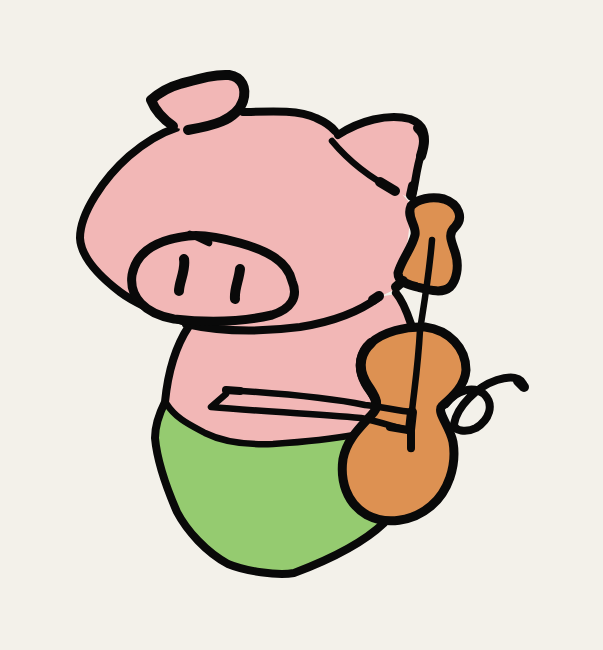
<!DOCTYPE html>
<html lang="en">
<head>
<meta charset="utf-8">
<title>Pig with a violin</title>
<style>
:root {
  --paper: #f3f1ea;
  --ink: #090909;
  --skin: #f2b7b6;
  --trousers: #95cb70;
  --wood: #dd9152;
}
html, body { margin: 0; background: var(--paper); overflow: hidden; }
svg { display: block; width: 603px; height: 650px; }
.skin { fill: var(--skin); }
.trousers { fill: var(--trousers); }
.wood { fill: var(--wood); }
.line { fill: none; stroke: var(--ink); stroke-width: 8; stroke-linecap: round; stroke-linejoin: round; }
.thin { stroke-width: 6.5; }
.bold { stroke-width: 10; }
.outlined { stroke: var(--ink); stroke-width: 9; stroke-linecap: round; stroke-linejoin: round; }
</style>
</head>
<body>
<svg viewBox="0 0 603 650" role="img" aria-label="A pink pig in green trousers playing a violin">
  <rect width="603" height="650" fill="var(--paper)"/>

  <g id="body">
    <path class="skin" d="M190 325C176 345 169 371 166 402C187 431 218 444 262 444C300 443 330 440 360 435L412 330L396 294L300 310Z"/>
    <path class="trousers" d="M166 402C187 431 218 444 262 444C300 443 330 440 360 435L384 522C362 544 326 559 300 570C280 577 243 570 227 563C206 551 187 530 178 513C165 482 156 460 155 434C157 421 162 411 166 402Z"/>
    <path class="line" d="M189 326C175 347 168 371 165 402C159 414 155 426 155 438C157 460 167 489 177 512C187 531 206 552 228 564C245 571 277 576 294 573C326 561 362 544 384 523"/>
    <path class="line thin" d="M166 403C176 419 190 425 205 433C225 443 247 445 273 444C302 442 327 440 354 435"/>
    <path class="line" d="M396 293C402 300 407 312 411 324"/>
  </g>

  <g id="head">
    <path class="skin" d="M80 236C81 207 107 168 142 145C157 135 172 129 187 127L243 112C270 110 300 110 318 119C328 123 334 131 340 138L398 190L412 205L404 270L398 288L379 297C360 311 330 323 300 327C260 333 222 332 190 325L176 320C140 310 95 283 83 255Z"/>
    <path class="line" d="M176 128C157 134 142 145 129 156C104 178 80 213 80 238C81 258 99 276 120 292C136 304 158 313 182 321"/>
    <path class="line" d="M243 112C275 111 300 110 316 118C325 122 331 126 335 131"/>
    <path class="line" d="M186 324C222 332 262 332 300 327C332 322 359 312 379 297"/>
    <path class="line bold" d="M373 300L379 296"/>
  </g>

  <g id="ears">
    <path class="skin" d="M187 130C166 128 157 116 151 100C172 86 204 76 229 75C247 77 248 94 239 109C226 123 208 129 187 130Z"/>
    <path class="line bold" d="M173 126C163 119 155 110 151 100C160 92 169 87 180 84C198 79 214 74 229 75C242 77 247 88 243 101C236 121 211 126 188 130"/>
    <path class="skin" d="M331 140L340 134C360 119 386 113 411 119C426 126 426 140 421 155L412 199L396 192C374 181 353 168 331 140Z"/>
    <path class="line" d="M338 135C359 121 388 113 410 119C426 125 427 137 422 151C416 169 416 181 412 197"/>
    <path class="line bold" d="M418 128C427 135 424 146 421 156M413 186L411 195"/>
    <path class="line thin" d="M332 141C352 165 374 180 396 191"/>
    <path class="line bold" d="M380 182L395 191"/>
  </g>

  <g id="snout">
    <path class="skin outlined" d="M188 236C155 240 136 253 132 275C129 297 145 314 174 319C210 323 246 321 272 315C291 309 299 297 292 281C287 260 265 250 240 243C222 238 203 234 188 236Z"/>
    <path class="line thin" d="M190 234L209 243"/>
    <path class="line bold" d="M184 259C186 270 179 282 179 291M240 269C239 280 234 289 235 299"/>
  </g>

  <g id="violin">
    <path class="line" d="M446 404C457 389 474 386 484 394C495 405 489 420 476 428C466 433 454 431 454 424C457 407 476 387 497 380C510 376 522 376 524 387"/>
    <path class="line bold" d="M518 381L524 387"/>
    <path class="wood outlined" d="M411 206C417 199 431 196 444 199C459 204 464 218 455 227C447 234 452 242 455 252C460 267 456 281 450 287C442 294 429 290 417 287C407 284 398 282 398 273C402 259 412 248 415 235C417 226 406 217 411 206Z"/>
    <path class="line bold" d="M403 281L396 287"/>
    <path class="wood outlined" d="M371 343C383 332 406 326 425 327C449 330 466 348 466 370C465 386 452 397 442 406C436 412 450 426 453 442C457 466 448 492 431 506C412 522 386 525 367 515C346 503 340 480 343 459C347 438 362 426 374 412C382 402 370 393 365 383C356 366 361 352 371 343Z"/>
    <path class="line bold" d="M371 343C361 352 357 366 365 381C370 390 375 395 376 402"/>
    <path class="line thin" d="M432 240C429 276 424 304 420 330C418 368 414 390 411 420"/>
    <path class="line bold" d="M412 412L410 430"/>
    <path class="line thin" d="M411 423L411 449"/>
    <path class="line" d="M411 432L411 448"/>
  </g>

  <g id="bow">
    <path class="skin" d="M227 390L360 404L366 419L211 407Z"/>
    <path class="line thin" d="M227 390C274 393 325 397 365 405C383 407 399 411 412 412"/>
    <path class="line thin" d="M226 394L211 407C258 411 316 414 361 418C380 422 395 427 408 430"/>
    <path class="line" d="M226 390L240 391M390 427L408 430"/>
  </g>
</svg>
</body>
</html>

▸ WHAT THE TASK REQUIRES: Output all of the records word for word, and keep the pictures out of the copy.

▸ WORKED SOLUTION:
<!DOCTYPE html>
<html lang="en">
<head>
<meta charset="utf-8">
<title>Pig with a violin</title>
<style>
:root {
  --paper: #f3f1ea;
  --ink: #090909;
  --skin: #f2b7b6;
  --trousers: #95cb70;
  --wood: #dd9152;
}
html, body { margin: 0; background: var(--paper); overflow: hidden; }
svg { display: block; width: 603px; height: 650px; }
.skin { fill: var(--skin); }
.trousers { fill: var(--trousers); }
.wood { fill: var(--wood); }
.line { fill: none; stroke: var(--ink); stroke-width: 8; stroke-linecap: round; stroke-linejoin: round; }
.thin { stroke-width: 6.5; }
.bold { stroke-width: 10; }
.outlined { stroke: var(--ink); stroke-width: 9; stroke-linecap: round; stroke-linejoin: round; }
</style>
</head>
<body>
<svg viewBox="0 0 603 650" role="img" aria-label="A pink pig in green trousers playing a violin">
  <rect width="603" height="650" fill="var(--paper)"/>

  <g id="body">
    <path class="skin" d="M190 325C176 345 169 371 166 402C187 431 218 444 262 444C300 443 330 440 360 435L412 330L396 294L300 310Z"/>
    <path class="trousers" d="M166 402C187 431 218 444 262 444C300 443 330 440 360 435L384 522C362 544 326 559 300 570C280 577 243 570 227 563C206 551 187 530 178 513C165 482 156 460 155 434C157 421 162 411 166 402Z"/>
    <path class="line" d="M189 326C175 347 168 371 165 402C159 414 155 426 155 438C157 460 167 489 177 512C187 531 206 552 228 564C245 571 277 576 294 573C326 561 362 544 384 523"/>
    <path class="line thin" d="M166 403C176 419 190 425 205 433C225 443 247 445 273 444C302 442 327 440 354 435"/>
    <path class="line" d="M396 293C402 300 407 312 411 324"/>
  </g>

  <g id="head">
    <path class="skin" d="M80 236C81 207 107 168 142 145C157 135 172 129 187 127L243 112C270 110 300 110 318 119C328 123 334 131 340 138L398 190L412 205L404 270L398 288L379 297C360 311 330 323 300 327C260 333 222 332 190 325L176 320C140 310 95 283 83 255Z"/>
    <path class="line" d="M176 128C157 134 142 145 129 156C104 178 80 213 80 238C81 258 99 276 120 292C136 304 158 313 182 321"/>
    <path class="line" d="M243 112C275 111 300 110 316 118C325 122 331 126 335 131"/>
    <path class="line" d="M186 324C222 332 262 332 300 327C332 322 359 312 379 297"/>
    <path class="line bold" d="M373 300L379 296"/>
  </g>

  <g id="ears">
    <path class="skin" d="M187 130C166 128 157 116 151 100C172 86 204 76 229 75C247 77 248 94 239 109C226 123 208 129 187 130Z"/>
    <path class="line bold" d="M173 126C163 119 155 110 151 100C160 92 169 87 180 84C198 79 214 74 229 75C242 77 247 88 243 101C236 121 211 126 188 130"/>
    <path class="skin" d="M331 140L340 134C360 119 386 113 411 119C426 126 426 140 421 155L412 199L396 192C374 181 353 168 331 140Z"/>
    <path class="line" d="M338 135C359 121 388 113 410 119C426 125 427 137 422 151C416 169 416 181 412 197"/>
    <path class="line bold" d="M418 128C427 135 424 146 421 156M413 186L411 195"/>
    <path class="line thin" d="M332 141C352 165 374 180 396 191"/>
    <path class="line bold" d="M380 182L395 191"/>
  </g>

  <g id="snout">
    <path class="skin outlined" d="M188 236C155 240 136 253 132 275C129 297 145 314 174 319C210 323 246 321 272 315C291 309 299 297 292 281C287 260 265 250 240 243C222 238 203 234 188 236Z"/>
    <path class="line thin" d="M190 234L209 243"/>
    <path class="line bold" d="M184 259C186 270 179 282 179 291M240 269C239 280 234 289 235 299"/>
  </g>

  <g id="violin">
    <path class="line" d="M446 404C457 389 474 386 484 394C495 405 489 420 476 428C466 433 454 431 454 424C457 407 476 387 497 380C510 376 522 376 524 387"/>
    <path class="line bold" d="M518 381L524 387"/>
    <path class="wood outlined" d="M411 206C417 199 431 196 444 199C459 204 464 218 455 227C447 234 452 242 455 252C460 267 456 281 450 287C442 294 429 290 417 287C407 284 398 282 398 273C402 259 412 248 415 235C417 226 406 217 411 206Z"/>
    <path class="line bold" d="M403 281L396 287"/>
    <path class="wood outlined" d="M371 343C383 332 406 326 425 327C449 330 466 348 466 370C465 386 452 397 442 406C436 412 450 426 453 442C457 466 448 492 431 506C412 522 386 525 367 515C346 503 340 480 343 459C347 438 362 426 374 412C382 402 370 393 365 383C356 366 361 352 371 343Z"/>
    <path class="line bold" d="M371 343C361 352 357 366 365 381C370 390 375 395 376 402"/>
    <path class="line thin" d="M432 240C429 276 424 304 420 330C418 368 414 390 411 420"/>
    <path class="line bold" d="M412 412L410 430"/>
    <path class="line thin" d="M411 423L411 449"/>
    <path class="line" d="M411 432L411 448"/>
  </g>

  <g id="bow">
    <path class="skin" d="M227 390L360 404L366 419L211 407Z"/>
    <path class="line thin" d="M227 390C274 393 325 397 365 405C383 407 399 411 412 412"/>
    <path class="line thin" d="M226 394L211 407C258 411 316 414 361 418C380 422 395 427 408 430"/>
    <path class="line" d="M226 390L240 391M390 427L408 430"/>
  </g>
</svg>
</body>
</html>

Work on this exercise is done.